Barneche et al. 2014, Fig. 1


This project aims to quantify how energy requirements and usage scale within and across individuals, from populations to ecosystems. The first goal is to characterise the mass and temperature dependence of marine ectotherms’ metabolism (Barneche et al. 2014; Barneche et al. 2017; Barneche & Allen 2018). The second goal is to combine mathematical theory with Bayesian statistics to scale energy from individuals to higher levels of biological organisation in order to test predictions on how body mass, temperature and traits constrain nutrient recycling (Barneche & Allen 2015), population density (Barneche et al. 2016), community biomass production and energy flux (Barneche et al. 2014, and the shape of trophic pyramids (Barneche et al. 2018a). The third goal of this project is to describe how assimilated energy gets allocated over ontogeny to growth (Barneche et al. 2018a) and reproduction (Barneche et al. 2018b). The ultimate goal of this project is to use theory-driven fundamental science to better inform decision-making processes and ecosystem management in an ever-changing world.


(2019). Underestimating the benefits of marine protected areas for the replenishment of fished populations. Frontiers in Ecology and the Environment, 17: 407–413. doi: 10.1002/fee.2075.

PDF Project Source Document The Conversation

(2019). Is oxygen limitation in warming waters a valid mechanism to explain decreased body sizes in aquatic ectotherms?. Global Ecology and Biogeography, 28: 64–77. doi: 10.1111/geb.12847.

PDF Project Project

(2018). Global environmental drivers of marine fish egg size. Global Ecology and Biogeography, 27: 890–898. doi: 10.1111/geb.12748.

Preprint PDF Code Dataset Project Project

(2018). The Fish That Should Have Got Away. Australasian Science, 39: 26–28.

Preprint Code Dataset Project Project

(2016). Energetic and ecological constraints on population density of reef fishes. Proceedings of the Royal Society B, 283: 20152186. doi: 10.1098/rspb.2015.2186.

Preprint PDF Dataset Project

(2014). Scaling metabolism from individuals to reef-fish communities at broad spatial scales.

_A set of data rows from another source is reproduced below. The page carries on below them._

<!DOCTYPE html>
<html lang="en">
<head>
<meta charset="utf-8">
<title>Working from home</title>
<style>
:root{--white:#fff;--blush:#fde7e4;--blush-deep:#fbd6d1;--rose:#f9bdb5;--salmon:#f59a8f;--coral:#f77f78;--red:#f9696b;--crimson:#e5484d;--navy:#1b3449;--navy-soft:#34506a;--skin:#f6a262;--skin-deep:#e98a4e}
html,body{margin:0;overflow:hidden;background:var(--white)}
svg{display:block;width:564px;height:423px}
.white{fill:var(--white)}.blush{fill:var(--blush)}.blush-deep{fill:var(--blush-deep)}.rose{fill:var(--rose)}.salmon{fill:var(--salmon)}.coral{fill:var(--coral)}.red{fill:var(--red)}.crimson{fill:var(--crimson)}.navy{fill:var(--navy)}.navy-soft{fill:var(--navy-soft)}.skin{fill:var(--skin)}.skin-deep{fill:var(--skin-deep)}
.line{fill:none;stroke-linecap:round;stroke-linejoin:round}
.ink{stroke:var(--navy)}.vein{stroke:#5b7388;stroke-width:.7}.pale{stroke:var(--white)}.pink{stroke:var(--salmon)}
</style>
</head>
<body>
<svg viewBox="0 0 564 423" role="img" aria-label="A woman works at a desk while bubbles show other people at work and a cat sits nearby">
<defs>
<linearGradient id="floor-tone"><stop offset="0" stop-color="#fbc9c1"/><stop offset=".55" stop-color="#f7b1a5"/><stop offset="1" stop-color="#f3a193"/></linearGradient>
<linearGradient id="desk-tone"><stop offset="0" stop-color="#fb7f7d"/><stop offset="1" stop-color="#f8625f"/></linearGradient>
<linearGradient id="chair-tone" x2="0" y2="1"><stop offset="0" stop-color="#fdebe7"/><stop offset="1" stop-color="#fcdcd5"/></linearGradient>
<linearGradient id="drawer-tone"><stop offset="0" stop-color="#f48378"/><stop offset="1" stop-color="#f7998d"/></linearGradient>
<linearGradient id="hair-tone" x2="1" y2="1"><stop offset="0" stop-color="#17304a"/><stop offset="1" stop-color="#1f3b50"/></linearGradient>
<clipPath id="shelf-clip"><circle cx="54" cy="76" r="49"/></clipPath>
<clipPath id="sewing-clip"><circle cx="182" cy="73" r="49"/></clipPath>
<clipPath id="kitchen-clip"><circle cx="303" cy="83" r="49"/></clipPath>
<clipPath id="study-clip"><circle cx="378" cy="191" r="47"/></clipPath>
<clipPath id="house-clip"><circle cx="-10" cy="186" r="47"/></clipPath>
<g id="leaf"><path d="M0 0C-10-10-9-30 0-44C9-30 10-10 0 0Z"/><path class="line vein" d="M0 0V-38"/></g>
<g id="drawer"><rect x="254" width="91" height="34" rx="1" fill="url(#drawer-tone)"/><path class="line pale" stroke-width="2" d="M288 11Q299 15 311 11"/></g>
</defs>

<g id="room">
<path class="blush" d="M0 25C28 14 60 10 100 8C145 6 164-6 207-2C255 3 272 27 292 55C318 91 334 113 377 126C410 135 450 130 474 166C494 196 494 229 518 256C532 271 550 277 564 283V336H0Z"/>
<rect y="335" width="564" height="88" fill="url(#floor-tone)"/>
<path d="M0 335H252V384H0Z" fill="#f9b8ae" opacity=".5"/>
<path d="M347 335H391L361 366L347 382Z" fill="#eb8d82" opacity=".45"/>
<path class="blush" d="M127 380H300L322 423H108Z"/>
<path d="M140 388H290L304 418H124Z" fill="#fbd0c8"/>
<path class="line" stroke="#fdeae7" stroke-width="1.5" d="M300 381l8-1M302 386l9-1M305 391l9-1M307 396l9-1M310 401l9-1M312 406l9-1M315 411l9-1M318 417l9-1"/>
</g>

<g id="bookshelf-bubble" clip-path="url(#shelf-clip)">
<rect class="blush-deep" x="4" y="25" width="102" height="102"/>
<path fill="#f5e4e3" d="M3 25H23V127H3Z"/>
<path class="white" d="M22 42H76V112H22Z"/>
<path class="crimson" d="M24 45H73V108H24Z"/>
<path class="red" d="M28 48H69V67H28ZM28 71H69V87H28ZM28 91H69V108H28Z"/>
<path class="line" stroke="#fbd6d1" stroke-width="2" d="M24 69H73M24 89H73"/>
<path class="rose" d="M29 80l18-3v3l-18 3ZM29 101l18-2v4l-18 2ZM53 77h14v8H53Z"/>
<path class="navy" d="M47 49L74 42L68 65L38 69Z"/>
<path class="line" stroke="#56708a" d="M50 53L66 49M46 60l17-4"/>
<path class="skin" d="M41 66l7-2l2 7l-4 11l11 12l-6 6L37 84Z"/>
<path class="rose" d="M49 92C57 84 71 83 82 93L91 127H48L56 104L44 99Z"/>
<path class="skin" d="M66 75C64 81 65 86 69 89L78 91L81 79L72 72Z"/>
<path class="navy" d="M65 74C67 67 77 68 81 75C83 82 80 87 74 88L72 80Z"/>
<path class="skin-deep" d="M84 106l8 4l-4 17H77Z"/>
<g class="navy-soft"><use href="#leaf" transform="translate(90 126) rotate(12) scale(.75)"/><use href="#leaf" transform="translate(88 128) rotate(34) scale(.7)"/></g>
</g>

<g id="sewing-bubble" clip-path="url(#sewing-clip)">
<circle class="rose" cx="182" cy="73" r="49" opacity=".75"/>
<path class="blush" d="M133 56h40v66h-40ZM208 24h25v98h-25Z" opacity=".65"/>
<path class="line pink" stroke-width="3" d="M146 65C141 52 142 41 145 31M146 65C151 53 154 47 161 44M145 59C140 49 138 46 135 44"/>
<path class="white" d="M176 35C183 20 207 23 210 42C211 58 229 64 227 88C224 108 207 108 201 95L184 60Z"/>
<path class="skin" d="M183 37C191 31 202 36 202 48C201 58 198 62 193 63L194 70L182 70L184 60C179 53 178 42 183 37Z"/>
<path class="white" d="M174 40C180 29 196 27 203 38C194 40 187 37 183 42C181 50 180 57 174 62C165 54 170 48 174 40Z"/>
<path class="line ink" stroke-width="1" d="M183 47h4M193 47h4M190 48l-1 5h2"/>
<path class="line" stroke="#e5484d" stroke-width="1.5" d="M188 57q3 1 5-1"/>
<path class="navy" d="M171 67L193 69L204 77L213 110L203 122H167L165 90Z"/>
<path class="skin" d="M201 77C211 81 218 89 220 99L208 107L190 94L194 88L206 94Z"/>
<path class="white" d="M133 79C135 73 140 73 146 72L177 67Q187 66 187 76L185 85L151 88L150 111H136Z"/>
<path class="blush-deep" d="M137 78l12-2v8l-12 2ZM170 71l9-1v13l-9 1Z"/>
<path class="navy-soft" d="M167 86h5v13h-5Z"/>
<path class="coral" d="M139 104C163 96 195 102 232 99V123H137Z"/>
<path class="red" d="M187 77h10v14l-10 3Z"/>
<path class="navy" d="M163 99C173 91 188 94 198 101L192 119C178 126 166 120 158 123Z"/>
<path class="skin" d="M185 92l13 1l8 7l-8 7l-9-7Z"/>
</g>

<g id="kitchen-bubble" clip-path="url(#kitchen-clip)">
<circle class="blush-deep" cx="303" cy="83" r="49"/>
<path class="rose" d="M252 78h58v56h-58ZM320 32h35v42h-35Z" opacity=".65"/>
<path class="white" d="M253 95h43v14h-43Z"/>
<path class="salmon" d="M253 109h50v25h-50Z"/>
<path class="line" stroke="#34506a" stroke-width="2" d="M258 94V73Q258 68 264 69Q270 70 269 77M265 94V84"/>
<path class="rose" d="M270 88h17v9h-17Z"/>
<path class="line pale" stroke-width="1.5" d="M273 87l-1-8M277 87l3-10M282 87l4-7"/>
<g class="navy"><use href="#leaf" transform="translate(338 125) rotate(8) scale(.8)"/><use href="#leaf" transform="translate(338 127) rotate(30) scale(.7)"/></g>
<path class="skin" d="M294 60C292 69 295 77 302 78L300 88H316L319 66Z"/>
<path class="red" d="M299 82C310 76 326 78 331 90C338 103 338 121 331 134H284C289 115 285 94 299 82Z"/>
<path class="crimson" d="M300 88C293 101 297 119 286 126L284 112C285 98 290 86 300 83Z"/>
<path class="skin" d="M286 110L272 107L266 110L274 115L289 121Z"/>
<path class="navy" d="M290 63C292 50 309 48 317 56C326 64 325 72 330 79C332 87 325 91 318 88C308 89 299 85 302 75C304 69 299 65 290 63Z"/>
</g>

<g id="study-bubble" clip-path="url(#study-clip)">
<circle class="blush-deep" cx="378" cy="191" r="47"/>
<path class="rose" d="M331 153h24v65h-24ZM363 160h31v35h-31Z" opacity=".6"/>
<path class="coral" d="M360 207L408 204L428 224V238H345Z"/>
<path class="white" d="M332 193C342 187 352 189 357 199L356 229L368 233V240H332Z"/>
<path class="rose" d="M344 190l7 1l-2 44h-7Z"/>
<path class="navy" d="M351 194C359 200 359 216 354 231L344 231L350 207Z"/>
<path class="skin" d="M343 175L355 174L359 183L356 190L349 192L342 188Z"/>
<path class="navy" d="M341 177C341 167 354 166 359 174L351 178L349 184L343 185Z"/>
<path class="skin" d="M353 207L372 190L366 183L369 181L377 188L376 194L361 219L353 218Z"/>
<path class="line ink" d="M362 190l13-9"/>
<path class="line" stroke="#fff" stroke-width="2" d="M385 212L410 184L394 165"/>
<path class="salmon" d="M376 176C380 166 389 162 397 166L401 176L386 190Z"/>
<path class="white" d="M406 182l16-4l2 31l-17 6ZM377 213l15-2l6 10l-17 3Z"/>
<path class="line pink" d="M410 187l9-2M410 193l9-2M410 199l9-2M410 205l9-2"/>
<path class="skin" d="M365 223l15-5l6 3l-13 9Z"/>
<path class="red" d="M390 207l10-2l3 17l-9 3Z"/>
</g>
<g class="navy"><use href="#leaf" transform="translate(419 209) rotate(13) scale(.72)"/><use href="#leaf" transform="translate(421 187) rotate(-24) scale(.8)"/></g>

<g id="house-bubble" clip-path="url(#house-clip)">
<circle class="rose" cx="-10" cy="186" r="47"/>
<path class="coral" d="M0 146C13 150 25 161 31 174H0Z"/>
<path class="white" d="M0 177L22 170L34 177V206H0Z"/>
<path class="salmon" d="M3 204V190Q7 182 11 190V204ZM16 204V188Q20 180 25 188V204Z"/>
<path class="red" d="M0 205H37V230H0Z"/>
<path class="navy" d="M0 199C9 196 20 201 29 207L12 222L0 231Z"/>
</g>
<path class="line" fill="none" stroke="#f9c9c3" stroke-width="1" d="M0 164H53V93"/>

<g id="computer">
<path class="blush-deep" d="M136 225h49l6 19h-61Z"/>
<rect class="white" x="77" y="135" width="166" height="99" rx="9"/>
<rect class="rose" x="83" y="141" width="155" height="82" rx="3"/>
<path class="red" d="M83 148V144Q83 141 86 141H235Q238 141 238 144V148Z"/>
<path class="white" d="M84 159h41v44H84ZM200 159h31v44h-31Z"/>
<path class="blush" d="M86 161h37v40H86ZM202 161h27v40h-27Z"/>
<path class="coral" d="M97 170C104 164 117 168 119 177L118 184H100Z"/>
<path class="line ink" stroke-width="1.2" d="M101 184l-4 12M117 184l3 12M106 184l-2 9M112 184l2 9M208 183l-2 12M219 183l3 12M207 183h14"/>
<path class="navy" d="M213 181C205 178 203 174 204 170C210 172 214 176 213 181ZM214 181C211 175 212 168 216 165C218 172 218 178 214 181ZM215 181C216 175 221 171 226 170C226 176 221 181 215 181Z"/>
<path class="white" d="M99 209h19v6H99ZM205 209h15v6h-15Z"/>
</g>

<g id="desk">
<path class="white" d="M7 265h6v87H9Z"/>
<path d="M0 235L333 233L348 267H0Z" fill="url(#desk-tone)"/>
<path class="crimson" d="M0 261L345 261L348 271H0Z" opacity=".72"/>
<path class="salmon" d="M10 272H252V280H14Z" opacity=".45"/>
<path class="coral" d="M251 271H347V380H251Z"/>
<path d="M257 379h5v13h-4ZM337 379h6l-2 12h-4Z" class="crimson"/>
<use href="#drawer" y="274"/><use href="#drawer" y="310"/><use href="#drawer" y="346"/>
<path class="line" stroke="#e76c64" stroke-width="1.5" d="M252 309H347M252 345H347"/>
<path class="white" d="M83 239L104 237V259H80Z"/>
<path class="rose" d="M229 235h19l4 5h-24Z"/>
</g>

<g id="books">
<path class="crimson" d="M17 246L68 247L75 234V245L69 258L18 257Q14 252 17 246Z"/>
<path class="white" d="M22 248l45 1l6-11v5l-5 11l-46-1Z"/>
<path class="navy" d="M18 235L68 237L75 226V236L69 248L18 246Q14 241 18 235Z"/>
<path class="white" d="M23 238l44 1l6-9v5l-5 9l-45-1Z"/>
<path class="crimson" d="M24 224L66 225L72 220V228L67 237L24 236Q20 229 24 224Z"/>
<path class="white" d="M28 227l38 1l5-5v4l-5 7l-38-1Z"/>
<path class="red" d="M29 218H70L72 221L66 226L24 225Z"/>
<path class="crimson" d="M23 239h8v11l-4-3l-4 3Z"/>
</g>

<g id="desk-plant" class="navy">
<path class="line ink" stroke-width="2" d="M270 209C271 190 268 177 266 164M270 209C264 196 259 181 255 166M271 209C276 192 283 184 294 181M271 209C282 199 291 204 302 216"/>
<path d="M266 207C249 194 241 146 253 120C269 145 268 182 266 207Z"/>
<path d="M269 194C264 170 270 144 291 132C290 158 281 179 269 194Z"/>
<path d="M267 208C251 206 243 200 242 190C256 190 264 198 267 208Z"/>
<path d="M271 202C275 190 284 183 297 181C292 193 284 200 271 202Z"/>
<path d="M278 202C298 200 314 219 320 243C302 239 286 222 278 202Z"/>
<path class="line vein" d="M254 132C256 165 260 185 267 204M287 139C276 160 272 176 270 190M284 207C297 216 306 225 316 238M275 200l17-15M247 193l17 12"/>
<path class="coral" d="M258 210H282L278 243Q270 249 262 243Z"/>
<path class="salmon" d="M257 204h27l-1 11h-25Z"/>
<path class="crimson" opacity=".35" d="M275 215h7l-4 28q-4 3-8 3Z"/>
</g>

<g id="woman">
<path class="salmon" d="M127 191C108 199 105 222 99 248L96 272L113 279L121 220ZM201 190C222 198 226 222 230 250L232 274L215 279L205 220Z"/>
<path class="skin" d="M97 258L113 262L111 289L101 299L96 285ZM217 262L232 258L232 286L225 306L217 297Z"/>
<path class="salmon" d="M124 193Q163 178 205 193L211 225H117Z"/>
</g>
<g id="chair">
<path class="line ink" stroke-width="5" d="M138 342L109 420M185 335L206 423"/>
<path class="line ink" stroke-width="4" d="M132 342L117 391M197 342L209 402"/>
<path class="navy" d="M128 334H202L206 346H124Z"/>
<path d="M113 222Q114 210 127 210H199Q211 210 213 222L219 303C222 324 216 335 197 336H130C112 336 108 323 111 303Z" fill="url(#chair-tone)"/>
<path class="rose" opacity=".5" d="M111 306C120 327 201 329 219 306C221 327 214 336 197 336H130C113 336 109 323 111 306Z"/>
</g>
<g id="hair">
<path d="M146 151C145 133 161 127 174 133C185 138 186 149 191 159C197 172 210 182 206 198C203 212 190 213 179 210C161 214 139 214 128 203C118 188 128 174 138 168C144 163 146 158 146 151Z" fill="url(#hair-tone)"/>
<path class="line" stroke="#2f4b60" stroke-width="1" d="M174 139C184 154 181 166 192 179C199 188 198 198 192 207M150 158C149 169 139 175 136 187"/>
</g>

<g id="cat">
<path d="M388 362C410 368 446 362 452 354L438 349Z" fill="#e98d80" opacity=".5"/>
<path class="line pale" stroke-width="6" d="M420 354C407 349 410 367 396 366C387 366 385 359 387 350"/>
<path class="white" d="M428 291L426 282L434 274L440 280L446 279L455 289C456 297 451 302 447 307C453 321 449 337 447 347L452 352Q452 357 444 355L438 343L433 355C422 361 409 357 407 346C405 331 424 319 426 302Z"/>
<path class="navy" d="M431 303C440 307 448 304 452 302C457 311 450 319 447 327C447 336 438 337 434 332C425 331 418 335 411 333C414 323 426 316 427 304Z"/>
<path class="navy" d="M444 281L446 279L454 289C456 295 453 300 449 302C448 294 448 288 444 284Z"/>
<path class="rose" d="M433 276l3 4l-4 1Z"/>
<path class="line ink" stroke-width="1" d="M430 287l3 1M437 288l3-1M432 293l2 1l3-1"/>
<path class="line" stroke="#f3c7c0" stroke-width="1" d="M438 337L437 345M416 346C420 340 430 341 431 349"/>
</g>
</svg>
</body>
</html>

Ecology Letters, 17: 1067–1076. doi: 10.1111/ele.12309.

Preprint PDF Code Project


Constraining ecosystem dynamics from individual-level growth energetics
Jul 23, 2016 3:45 PM
Fish energetics and life history
Jun 27, 2017 12:00 PM
Scaling metabolism from individuals to reef-fish communities at the global scale
Jan 8, 2014 12:15 PM